The string "attrs" may appear on lines of the entries below; report how many such lines there are, and only that.

______

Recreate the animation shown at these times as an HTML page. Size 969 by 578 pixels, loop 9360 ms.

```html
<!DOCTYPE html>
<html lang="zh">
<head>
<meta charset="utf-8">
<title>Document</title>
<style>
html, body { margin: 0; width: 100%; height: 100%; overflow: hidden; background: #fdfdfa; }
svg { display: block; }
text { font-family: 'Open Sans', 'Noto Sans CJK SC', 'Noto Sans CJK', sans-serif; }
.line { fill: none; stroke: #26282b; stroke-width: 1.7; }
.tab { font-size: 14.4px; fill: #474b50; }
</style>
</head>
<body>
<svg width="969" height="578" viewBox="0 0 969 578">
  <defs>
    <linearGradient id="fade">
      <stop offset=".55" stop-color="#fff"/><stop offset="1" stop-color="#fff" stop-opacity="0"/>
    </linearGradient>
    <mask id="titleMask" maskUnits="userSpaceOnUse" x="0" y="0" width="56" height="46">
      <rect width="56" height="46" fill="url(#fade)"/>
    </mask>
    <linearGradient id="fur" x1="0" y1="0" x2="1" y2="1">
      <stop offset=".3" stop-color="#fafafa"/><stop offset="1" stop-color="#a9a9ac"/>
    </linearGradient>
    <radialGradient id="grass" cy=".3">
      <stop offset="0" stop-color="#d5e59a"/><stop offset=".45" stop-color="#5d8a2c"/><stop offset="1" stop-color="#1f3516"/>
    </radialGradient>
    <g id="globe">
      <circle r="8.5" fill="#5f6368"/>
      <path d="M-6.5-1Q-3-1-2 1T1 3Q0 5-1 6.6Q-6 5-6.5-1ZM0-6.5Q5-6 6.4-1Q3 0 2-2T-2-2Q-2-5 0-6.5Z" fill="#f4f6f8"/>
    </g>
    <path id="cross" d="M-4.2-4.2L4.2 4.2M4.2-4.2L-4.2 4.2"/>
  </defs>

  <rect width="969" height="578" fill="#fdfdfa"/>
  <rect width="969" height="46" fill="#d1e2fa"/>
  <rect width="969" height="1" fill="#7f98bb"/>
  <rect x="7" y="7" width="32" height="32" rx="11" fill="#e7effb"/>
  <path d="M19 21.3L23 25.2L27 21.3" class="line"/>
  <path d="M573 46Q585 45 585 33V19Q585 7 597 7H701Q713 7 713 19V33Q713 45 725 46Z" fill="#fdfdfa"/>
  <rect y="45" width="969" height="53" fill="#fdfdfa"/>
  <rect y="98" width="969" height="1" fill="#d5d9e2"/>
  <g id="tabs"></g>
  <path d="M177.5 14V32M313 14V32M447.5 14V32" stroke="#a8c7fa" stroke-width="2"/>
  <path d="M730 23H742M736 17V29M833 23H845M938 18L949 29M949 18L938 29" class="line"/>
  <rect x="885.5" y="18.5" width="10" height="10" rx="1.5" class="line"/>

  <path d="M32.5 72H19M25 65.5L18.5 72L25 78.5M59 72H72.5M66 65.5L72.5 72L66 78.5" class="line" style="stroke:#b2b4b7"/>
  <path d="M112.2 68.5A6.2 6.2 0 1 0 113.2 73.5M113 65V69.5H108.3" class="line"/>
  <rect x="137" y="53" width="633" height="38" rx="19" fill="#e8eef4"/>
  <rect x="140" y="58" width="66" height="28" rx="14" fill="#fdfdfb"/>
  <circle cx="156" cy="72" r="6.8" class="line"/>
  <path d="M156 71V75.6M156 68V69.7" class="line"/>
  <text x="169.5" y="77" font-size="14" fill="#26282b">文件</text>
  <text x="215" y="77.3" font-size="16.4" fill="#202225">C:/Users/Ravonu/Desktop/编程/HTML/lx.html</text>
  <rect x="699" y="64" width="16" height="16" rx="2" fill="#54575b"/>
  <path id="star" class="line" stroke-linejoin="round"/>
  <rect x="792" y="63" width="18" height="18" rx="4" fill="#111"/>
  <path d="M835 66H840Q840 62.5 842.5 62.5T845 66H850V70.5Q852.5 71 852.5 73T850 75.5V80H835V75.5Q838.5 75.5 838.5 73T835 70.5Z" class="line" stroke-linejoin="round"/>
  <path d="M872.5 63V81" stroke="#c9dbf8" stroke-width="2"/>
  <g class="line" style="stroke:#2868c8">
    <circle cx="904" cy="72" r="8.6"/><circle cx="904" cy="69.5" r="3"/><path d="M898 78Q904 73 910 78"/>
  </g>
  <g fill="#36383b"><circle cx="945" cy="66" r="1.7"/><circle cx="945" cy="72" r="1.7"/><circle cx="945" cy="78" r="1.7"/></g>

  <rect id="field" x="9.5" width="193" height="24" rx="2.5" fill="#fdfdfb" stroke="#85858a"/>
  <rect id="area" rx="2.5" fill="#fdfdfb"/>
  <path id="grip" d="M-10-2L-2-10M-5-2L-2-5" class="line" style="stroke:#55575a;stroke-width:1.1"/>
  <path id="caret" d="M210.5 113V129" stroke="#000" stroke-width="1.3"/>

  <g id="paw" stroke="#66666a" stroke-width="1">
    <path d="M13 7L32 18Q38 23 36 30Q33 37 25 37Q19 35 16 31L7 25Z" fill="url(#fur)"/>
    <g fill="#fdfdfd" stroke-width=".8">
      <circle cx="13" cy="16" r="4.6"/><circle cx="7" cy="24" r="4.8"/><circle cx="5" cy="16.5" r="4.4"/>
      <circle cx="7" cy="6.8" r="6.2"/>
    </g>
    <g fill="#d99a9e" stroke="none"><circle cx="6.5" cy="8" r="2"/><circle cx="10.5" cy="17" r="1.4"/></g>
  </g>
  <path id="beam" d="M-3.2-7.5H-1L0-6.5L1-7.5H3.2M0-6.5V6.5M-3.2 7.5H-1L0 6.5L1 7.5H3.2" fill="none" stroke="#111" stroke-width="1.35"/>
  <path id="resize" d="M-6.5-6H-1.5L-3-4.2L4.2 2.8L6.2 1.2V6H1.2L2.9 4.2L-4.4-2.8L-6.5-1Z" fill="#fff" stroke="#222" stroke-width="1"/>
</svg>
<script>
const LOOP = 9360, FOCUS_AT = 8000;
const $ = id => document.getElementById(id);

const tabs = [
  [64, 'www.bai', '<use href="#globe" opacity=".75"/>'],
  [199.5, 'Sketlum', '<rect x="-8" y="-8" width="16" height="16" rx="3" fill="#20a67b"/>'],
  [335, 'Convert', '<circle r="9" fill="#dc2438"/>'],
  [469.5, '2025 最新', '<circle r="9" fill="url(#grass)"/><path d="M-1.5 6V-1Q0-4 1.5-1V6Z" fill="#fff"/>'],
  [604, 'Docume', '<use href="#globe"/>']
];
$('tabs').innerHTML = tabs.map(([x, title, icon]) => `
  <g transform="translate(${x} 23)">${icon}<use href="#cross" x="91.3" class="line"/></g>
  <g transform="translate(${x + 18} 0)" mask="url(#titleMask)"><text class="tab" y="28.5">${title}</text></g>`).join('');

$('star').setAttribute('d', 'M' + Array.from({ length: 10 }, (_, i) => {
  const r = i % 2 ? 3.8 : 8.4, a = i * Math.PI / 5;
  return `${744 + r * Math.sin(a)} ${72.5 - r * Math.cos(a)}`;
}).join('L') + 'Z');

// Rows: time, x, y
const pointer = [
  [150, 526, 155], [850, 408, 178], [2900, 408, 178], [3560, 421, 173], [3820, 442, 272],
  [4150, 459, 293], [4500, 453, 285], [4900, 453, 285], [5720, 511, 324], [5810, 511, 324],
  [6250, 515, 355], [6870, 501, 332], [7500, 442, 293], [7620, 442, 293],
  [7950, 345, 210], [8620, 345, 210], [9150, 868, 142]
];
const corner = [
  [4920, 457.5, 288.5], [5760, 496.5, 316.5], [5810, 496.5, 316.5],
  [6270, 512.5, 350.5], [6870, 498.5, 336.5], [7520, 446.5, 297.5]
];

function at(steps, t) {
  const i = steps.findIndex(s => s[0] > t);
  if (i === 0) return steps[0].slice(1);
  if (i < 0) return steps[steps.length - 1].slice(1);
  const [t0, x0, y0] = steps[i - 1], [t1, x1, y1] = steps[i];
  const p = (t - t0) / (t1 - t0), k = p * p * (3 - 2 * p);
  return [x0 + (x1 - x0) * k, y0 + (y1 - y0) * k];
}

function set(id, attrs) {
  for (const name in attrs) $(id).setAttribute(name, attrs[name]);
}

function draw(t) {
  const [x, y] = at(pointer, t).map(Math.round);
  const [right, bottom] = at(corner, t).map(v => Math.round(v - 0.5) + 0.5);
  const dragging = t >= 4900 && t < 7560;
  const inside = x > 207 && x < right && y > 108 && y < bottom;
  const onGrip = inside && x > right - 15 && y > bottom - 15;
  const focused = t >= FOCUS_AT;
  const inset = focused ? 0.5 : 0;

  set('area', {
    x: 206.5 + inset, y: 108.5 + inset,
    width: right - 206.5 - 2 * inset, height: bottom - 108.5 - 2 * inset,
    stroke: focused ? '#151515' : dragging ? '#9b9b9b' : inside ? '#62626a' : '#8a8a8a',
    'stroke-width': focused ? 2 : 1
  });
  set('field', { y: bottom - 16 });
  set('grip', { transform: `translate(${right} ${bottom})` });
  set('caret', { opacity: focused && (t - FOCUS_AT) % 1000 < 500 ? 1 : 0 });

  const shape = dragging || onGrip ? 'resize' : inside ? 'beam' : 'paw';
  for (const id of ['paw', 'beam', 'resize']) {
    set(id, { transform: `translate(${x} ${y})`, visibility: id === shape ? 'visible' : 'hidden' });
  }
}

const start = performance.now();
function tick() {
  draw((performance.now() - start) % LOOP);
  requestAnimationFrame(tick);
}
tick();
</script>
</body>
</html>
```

______

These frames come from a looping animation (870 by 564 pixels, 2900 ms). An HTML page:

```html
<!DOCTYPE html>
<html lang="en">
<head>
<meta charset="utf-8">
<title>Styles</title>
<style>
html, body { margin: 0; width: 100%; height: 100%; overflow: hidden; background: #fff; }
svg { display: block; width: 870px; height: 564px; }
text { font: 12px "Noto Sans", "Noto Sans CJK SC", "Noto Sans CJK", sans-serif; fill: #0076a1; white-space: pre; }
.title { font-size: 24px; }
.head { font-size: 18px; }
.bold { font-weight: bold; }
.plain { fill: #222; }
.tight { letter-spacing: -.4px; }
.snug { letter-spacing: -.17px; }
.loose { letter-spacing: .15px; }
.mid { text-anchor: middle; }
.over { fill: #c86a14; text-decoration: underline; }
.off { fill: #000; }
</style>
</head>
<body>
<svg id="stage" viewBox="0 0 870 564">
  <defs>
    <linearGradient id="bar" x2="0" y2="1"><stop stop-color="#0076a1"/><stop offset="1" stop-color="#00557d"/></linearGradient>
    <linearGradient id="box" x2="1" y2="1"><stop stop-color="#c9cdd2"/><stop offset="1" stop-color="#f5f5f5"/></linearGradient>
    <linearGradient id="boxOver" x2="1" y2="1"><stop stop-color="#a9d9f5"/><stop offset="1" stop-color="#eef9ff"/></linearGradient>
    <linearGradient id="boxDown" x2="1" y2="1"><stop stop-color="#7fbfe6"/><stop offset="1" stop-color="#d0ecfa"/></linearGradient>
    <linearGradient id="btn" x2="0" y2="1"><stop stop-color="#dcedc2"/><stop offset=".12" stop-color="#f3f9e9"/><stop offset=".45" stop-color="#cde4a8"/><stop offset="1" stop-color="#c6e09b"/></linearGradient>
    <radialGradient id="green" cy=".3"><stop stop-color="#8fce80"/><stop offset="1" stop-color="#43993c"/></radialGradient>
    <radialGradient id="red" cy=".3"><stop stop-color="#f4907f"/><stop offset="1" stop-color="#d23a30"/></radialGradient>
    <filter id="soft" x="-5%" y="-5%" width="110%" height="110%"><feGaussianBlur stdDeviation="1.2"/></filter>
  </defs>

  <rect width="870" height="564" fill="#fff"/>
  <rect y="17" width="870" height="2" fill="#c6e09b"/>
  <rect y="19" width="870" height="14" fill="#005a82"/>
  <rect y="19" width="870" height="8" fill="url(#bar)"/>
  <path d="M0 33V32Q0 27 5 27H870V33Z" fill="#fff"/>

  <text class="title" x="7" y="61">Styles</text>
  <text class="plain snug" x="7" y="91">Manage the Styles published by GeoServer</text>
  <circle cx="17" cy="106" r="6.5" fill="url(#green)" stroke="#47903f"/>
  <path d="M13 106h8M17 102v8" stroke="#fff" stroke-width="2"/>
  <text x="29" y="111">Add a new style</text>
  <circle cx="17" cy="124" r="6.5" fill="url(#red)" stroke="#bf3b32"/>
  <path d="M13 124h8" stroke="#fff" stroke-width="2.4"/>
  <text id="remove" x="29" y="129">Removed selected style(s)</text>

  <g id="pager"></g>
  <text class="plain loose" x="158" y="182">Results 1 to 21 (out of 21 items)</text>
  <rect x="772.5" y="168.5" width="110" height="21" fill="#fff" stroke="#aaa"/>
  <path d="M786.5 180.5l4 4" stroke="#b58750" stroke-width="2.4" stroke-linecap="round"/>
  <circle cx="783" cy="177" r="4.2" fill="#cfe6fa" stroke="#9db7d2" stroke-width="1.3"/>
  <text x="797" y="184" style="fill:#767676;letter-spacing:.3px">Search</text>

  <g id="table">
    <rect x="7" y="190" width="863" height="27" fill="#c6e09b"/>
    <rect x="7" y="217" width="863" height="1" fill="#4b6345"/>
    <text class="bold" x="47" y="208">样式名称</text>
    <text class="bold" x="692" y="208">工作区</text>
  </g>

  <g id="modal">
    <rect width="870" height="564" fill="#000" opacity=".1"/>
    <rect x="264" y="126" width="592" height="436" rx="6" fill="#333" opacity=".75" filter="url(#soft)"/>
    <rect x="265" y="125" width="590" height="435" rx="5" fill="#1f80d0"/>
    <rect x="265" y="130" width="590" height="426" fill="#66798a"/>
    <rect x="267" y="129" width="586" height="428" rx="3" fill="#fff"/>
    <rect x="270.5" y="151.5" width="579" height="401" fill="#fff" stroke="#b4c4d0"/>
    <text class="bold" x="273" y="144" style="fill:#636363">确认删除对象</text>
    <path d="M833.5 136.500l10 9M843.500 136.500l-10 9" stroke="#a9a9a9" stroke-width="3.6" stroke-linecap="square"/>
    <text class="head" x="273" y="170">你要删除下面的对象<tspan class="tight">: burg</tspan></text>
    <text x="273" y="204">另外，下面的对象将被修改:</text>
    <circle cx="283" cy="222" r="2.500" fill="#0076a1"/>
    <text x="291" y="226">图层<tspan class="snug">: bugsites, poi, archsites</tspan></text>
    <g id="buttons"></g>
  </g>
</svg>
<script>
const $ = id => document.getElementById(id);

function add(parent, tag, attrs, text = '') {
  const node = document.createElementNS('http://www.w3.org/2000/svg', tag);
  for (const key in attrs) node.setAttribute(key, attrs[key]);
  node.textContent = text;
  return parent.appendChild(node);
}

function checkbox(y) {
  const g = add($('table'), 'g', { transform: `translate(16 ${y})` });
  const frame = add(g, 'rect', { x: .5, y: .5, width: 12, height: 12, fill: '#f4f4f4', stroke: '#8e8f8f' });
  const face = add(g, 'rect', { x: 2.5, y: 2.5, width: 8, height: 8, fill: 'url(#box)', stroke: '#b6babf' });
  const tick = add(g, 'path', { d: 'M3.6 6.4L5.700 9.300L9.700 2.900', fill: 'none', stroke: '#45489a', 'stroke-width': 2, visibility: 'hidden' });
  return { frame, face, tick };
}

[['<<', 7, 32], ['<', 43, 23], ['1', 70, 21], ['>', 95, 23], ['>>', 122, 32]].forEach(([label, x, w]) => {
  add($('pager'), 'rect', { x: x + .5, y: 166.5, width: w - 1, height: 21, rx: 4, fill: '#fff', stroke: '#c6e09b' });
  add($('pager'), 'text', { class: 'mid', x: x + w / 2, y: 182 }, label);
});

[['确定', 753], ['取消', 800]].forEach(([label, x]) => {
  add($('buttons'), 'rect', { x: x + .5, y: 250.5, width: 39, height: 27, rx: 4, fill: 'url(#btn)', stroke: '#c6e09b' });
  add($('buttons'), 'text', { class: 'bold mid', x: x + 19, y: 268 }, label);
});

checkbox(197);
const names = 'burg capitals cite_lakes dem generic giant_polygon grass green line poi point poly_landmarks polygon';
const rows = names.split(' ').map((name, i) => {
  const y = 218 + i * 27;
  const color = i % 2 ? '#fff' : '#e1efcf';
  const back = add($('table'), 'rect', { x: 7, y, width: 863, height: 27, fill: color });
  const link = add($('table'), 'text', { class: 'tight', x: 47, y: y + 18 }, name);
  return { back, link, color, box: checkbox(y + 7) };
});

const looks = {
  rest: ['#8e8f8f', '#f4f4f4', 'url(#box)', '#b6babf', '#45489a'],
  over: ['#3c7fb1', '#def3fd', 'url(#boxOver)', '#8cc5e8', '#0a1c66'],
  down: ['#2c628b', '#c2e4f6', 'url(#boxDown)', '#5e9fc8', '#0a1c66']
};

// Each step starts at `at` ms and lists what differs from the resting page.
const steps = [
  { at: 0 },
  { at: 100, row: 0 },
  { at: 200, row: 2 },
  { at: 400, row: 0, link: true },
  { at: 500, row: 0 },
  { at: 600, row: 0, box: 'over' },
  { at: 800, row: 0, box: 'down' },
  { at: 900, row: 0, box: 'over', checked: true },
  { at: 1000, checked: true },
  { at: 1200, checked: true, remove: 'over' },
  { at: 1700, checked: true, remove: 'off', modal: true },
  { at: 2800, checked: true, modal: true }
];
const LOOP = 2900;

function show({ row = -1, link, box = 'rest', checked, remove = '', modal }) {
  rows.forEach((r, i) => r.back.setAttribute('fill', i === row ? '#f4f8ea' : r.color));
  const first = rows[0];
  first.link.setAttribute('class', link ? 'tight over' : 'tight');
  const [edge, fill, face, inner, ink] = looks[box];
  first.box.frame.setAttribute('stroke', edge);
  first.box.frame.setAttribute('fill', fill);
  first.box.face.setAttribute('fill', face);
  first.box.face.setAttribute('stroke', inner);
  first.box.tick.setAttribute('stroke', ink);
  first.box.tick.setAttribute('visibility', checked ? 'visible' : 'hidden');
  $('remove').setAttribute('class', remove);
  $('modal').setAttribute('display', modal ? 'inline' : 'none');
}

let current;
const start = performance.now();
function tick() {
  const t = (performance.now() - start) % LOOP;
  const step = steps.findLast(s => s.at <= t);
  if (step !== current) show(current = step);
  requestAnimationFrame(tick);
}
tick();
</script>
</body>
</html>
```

______

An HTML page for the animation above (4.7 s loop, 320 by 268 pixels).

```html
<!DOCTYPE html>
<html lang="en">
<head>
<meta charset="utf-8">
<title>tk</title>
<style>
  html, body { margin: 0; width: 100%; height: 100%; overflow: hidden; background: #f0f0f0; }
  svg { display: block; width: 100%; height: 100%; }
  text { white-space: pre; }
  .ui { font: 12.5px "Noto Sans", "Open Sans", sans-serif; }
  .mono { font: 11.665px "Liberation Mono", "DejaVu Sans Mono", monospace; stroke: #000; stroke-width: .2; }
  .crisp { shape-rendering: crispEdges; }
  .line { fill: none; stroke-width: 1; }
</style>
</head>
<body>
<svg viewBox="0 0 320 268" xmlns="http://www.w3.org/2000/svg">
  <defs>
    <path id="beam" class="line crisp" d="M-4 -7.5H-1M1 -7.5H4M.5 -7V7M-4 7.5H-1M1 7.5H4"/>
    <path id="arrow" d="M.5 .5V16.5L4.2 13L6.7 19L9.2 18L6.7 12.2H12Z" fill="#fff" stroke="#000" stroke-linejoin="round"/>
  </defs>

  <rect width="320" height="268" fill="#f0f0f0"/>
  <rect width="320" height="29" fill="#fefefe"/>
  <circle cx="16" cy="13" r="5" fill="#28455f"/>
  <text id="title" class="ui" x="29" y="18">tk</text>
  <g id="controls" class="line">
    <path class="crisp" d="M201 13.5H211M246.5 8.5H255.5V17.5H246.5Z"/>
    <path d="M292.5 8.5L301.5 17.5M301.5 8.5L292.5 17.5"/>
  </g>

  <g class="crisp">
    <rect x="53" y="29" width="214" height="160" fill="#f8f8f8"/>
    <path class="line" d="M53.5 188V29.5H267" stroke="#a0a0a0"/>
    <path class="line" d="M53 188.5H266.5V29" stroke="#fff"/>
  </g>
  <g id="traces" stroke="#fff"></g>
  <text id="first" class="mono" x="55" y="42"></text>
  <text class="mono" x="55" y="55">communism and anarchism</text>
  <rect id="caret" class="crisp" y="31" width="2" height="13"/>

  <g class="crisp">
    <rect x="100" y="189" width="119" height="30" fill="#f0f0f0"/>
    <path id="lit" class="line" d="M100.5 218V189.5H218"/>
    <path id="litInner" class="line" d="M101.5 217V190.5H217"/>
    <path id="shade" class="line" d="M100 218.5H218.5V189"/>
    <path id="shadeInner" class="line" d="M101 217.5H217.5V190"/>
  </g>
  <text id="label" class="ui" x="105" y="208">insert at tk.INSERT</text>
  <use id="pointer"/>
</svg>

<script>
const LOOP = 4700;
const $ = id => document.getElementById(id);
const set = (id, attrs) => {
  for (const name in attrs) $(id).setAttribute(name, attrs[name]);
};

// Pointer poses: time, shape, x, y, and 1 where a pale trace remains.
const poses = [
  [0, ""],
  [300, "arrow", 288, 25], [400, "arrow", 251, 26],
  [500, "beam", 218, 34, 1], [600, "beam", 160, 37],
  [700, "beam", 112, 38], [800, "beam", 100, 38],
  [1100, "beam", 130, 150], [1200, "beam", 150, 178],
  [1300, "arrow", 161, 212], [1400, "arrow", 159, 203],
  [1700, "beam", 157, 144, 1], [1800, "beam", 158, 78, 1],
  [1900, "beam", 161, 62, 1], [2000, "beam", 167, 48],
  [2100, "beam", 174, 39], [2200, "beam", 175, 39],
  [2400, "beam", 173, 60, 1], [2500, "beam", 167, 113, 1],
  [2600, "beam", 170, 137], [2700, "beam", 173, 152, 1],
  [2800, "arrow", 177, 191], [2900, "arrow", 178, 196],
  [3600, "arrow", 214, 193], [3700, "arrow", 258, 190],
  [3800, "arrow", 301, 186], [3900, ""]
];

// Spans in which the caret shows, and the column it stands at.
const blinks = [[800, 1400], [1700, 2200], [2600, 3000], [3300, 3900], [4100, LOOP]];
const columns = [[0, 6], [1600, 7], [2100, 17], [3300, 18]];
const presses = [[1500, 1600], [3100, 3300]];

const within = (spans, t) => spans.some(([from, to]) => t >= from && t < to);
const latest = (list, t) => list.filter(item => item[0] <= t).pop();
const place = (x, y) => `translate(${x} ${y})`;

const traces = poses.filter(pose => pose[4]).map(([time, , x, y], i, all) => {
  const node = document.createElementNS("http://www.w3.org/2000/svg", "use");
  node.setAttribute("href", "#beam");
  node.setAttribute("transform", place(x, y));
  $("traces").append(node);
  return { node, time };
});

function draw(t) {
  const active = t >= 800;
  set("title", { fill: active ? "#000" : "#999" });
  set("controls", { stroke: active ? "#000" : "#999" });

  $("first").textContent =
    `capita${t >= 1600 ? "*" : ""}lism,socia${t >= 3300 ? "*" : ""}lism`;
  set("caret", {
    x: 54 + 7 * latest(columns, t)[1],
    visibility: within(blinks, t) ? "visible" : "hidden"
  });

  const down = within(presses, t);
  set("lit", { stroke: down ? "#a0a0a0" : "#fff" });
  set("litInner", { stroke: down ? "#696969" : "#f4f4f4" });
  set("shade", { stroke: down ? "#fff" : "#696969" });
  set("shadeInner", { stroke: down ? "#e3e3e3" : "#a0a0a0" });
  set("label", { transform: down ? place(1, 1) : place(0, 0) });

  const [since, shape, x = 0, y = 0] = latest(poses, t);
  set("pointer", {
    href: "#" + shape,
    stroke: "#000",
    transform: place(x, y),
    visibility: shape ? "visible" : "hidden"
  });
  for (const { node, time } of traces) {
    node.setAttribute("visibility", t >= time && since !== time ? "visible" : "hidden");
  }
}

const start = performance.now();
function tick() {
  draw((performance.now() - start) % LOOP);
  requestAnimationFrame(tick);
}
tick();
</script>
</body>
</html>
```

______

Output below -> 6